**WHAT IS NEEDED:**
Wherever a line of the listing holds the string "titlebar", copy that line.
DATA TO PROCESS START
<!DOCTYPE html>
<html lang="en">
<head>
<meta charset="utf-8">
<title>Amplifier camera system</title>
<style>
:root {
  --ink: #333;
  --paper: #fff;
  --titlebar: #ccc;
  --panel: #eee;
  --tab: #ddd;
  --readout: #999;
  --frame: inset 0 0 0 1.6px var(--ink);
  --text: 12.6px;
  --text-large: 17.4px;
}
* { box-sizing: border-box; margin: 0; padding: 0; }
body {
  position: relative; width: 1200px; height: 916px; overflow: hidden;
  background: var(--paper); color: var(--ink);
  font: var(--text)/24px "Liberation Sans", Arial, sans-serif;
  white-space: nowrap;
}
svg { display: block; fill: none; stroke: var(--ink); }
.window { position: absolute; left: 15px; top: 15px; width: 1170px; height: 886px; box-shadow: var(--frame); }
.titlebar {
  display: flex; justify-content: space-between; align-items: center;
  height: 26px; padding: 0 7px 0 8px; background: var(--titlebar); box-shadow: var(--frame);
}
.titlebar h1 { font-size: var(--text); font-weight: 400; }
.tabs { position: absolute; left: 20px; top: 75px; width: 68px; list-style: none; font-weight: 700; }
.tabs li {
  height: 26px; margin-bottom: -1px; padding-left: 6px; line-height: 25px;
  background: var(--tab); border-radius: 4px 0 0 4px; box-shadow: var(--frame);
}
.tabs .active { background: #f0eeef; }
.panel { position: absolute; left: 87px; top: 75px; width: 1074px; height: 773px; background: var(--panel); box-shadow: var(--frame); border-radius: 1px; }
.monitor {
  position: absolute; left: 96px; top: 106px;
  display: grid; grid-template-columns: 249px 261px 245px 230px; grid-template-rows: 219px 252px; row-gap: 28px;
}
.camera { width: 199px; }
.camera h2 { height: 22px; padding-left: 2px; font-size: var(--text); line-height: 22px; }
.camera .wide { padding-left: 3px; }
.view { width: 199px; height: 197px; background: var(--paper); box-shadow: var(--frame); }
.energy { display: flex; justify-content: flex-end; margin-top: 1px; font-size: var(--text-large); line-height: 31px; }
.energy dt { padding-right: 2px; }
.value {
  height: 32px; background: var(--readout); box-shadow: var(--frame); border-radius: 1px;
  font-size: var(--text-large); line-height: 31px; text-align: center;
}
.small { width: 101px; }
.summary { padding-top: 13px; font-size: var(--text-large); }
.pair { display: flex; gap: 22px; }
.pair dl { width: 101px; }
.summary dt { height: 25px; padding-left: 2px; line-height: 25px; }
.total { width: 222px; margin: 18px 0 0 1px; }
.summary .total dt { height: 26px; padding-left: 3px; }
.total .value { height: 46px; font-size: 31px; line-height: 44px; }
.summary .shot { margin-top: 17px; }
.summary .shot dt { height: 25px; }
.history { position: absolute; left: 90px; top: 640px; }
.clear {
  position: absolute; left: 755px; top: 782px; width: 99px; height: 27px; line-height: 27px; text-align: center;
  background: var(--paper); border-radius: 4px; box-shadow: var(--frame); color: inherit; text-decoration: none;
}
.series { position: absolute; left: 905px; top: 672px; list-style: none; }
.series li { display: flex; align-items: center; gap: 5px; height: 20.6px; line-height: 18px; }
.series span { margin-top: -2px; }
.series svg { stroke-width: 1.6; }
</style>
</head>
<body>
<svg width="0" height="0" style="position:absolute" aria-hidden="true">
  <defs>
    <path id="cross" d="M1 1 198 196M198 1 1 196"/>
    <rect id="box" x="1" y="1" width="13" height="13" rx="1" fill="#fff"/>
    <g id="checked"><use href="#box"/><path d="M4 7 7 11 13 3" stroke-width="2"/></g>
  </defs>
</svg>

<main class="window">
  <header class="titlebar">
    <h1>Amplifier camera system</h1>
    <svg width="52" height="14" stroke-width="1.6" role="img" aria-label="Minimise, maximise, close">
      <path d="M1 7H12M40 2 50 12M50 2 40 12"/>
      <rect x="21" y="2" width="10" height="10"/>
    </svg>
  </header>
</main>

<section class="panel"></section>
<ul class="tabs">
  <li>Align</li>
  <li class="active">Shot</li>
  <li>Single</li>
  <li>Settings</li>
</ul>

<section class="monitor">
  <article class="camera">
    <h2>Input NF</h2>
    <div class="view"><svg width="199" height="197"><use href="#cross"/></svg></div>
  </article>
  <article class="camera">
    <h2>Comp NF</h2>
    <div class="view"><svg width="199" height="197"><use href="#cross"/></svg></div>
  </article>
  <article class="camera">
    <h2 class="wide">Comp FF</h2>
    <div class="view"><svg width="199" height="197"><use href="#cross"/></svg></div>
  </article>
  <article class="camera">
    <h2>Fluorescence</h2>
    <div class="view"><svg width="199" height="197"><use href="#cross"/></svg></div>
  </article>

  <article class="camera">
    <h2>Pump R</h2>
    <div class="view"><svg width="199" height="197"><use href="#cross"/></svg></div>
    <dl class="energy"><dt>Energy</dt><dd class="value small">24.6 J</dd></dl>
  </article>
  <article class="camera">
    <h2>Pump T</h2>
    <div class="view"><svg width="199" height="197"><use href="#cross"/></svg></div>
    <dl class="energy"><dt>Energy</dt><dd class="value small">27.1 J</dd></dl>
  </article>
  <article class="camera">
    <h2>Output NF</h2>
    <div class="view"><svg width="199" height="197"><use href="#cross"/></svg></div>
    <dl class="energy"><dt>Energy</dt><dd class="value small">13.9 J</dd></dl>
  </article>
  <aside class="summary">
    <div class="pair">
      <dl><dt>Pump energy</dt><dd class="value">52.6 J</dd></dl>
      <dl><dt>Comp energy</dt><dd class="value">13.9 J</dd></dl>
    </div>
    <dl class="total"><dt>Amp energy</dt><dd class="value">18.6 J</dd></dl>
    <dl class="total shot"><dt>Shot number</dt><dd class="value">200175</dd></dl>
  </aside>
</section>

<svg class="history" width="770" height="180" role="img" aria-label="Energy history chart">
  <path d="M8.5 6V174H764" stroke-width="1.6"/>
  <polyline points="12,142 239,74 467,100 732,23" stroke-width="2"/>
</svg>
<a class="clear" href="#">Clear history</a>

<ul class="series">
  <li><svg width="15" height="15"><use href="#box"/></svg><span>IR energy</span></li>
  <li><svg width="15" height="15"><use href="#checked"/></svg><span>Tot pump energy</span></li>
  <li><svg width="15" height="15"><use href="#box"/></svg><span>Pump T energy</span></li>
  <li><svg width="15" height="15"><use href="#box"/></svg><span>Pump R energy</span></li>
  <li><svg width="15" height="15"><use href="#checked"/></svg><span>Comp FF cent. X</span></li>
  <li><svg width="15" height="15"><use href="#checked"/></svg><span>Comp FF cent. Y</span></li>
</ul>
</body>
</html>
DATA TO PROCESS END
**SOLUTION BELOW:**
  --titlebar: #ccc;
.titlebar {
  height: 26px; padding: 0 7px 0 8px; background: var(--titlebar); box-shadow: var(--frame);
.titlebar h1 { font-size: var(--text); font-weight: 400; }
  <header class="titlebar">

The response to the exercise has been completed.